October 2019

Since President Clinton’s Executive Order (“E.O.”) N°13067 of November, 3, 1997, (“EO Clinton 1997”), the U.S inflicted a commercial embargo and an asset freeze on the Sudanese government and part of its territory. Any Sudanese government’s properties and interests located within the U.S or placed under the control of a U.S national were frozen. This freezing also included assets of individuals acting on behalf or in the name of the government of Sudan, and those of entities held or controlled by it, wherever located.

At the time, the indirect implication of a U.S national in the buyout of a Sudanese company’s shares or assets could have fallen within the scope of the regulation, since any properties and interests of the Sudanese government transiting through U.S territory or entering into a U.S national’s possession were blocked.

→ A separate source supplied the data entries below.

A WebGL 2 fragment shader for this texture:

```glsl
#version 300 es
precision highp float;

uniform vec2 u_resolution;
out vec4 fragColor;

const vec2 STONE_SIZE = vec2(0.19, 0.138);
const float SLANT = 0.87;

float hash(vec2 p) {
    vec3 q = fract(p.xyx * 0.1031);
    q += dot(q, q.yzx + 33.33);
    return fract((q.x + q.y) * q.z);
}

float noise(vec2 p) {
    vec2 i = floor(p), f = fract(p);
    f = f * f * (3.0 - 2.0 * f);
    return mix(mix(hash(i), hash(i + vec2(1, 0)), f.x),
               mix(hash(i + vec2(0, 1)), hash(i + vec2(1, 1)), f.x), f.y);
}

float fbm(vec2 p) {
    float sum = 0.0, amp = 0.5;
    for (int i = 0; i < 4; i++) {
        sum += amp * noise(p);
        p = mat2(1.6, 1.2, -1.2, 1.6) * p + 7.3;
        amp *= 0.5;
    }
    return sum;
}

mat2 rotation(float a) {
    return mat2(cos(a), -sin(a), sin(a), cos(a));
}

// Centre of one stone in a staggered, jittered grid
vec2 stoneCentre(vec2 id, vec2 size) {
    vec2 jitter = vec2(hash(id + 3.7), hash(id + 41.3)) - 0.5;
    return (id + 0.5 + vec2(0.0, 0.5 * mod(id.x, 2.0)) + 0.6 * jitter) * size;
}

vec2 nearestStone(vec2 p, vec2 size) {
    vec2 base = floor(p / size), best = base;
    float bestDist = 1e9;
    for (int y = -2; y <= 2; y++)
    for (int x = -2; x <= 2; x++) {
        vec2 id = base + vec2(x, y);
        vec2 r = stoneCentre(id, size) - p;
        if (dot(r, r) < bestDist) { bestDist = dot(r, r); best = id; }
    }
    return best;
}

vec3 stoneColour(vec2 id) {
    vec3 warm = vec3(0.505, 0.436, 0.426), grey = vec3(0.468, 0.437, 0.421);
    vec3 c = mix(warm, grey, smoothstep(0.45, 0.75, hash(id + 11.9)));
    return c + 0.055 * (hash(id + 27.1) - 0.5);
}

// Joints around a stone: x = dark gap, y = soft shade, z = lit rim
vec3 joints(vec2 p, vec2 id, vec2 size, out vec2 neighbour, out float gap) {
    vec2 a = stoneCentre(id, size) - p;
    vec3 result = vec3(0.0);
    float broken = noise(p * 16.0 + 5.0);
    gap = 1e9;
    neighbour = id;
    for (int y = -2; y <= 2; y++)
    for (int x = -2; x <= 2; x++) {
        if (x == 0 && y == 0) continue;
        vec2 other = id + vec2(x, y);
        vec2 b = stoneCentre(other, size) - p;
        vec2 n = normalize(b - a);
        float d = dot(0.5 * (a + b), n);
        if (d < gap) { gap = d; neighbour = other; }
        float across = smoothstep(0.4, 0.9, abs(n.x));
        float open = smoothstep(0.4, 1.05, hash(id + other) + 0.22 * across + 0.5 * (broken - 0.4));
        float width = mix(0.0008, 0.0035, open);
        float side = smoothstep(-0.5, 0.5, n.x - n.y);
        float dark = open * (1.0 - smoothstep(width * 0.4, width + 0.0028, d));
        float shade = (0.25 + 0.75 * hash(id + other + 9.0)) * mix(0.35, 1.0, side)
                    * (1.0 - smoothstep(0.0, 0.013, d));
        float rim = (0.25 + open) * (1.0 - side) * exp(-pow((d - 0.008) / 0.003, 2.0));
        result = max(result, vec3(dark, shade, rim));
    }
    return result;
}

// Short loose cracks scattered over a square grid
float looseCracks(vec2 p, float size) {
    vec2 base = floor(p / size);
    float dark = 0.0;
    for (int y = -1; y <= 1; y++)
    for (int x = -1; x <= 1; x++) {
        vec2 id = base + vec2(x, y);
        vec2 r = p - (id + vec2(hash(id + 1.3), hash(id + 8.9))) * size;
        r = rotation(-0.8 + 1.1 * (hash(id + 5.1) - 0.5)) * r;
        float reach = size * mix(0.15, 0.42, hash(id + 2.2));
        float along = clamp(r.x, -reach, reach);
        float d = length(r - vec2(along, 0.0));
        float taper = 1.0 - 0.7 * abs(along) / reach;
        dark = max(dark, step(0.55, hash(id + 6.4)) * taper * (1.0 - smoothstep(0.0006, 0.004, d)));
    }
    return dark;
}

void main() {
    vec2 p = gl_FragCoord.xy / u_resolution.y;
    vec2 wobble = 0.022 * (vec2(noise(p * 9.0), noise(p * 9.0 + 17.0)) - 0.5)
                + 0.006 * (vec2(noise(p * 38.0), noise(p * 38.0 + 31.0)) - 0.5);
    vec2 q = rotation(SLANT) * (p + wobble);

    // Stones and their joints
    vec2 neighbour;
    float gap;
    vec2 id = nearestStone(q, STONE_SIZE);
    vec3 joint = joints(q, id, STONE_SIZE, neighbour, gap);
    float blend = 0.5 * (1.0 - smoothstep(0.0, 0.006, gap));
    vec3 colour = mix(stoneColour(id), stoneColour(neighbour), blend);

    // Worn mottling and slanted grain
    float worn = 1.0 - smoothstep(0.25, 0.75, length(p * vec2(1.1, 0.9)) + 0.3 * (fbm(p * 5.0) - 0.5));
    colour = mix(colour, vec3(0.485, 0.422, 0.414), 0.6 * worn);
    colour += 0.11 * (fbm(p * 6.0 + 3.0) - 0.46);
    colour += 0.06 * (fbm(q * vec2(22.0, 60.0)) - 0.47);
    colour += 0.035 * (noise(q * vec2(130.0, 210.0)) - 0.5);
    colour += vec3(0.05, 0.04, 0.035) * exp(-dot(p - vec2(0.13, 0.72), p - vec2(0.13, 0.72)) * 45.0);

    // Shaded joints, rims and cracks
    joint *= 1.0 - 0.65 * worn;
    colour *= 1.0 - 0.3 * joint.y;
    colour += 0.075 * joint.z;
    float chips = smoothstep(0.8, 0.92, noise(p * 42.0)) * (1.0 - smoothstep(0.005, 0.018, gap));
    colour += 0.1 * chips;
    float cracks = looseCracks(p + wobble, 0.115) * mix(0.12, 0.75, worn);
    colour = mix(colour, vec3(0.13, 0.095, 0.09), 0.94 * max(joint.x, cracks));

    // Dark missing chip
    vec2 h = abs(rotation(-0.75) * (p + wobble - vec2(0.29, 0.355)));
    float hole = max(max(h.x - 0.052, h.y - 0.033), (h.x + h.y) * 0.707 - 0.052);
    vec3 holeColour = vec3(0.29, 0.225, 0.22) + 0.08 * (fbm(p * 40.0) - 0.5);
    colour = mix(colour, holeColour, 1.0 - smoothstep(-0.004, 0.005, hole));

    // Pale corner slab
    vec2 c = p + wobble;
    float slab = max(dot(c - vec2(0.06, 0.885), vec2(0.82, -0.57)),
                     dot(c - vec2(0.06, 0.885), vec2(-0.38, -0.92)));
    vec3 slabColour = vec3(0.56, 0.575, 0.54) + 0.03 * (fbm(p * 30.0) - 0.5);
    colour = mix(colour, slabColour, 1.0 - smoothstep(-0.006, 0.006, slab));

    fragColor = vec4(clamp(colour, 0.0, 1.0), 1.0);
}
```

The perpetrator of an offence under this regulation was exposed to a criminal penalty of up to $1.000.000 and 20 years of imprisonment. In addition, an administrative penalty of up to $250.000 or twice the amount of the litigious transaction could have been inflicted.

On January, 13, 2017, President Obama’s EO N° 13761 (“EO Obama 2017”) partially abrogated “EO Clinton 1997” (Sections 1 and 2) and entirely repealed President Bush’s EO N° 13412 (“EO Bush 2006”) effective July, 12, 2017 – subject to the publication of a report from the Secretary of State noting that the conditions for the lifting of sanctions were still met as of that date. Since President Trump’s EO N° 13804 extended the review period, the revocation of U.S commercial and financial sanctions against Sudan was not officially effective until October, 12, 2017, following the publication of the Secretary of State’s report in the Federal Register. The Code of Federal Regulations (“CFR”) was officially amended in accordance on June, 28, 2018.

The softening of the regulation in October 2017 did not lead to a general authorization of all business relationships with Sudanese persons.

On one hand, U.S nationals are still forbidden to conduct any business with persons mentioned in the Office of Foreign Assets Control (“OFAC)’s list of Sudanese Specially Designated Nationals (“SDNs”) identified with respect to the regulation concerning South Sudan and terrorism-related activities1. In sum, only relationships with SDNs identified under the tag [SUDAN] are free. Furthermore, the OFAC’s approval is required where the litigious transaction is affected by specific prohibitions related to Darfur2 ou and South Sudan3 .

On the other hand, U.S and foreign nationals must still obtain a license from the Bureau of Industry and Safety (Department of Commerce) in order to export or re-export certain products, technologies and software to Sudan, which are mentioned in the Commerce Control List« CCL »)4. However, the CCL is not restrictive, and a preliminary approval can be required – for U.S as well as foreign nationals – even for products that do not appear on the list where certain users or final uses are concerned5.

1 Global Terrorism Sanctions Regulations, 31 CFR, §594.
2 31 CFR, § 546.
3 31 CFR, § 558.
5 15 CFR, § 774.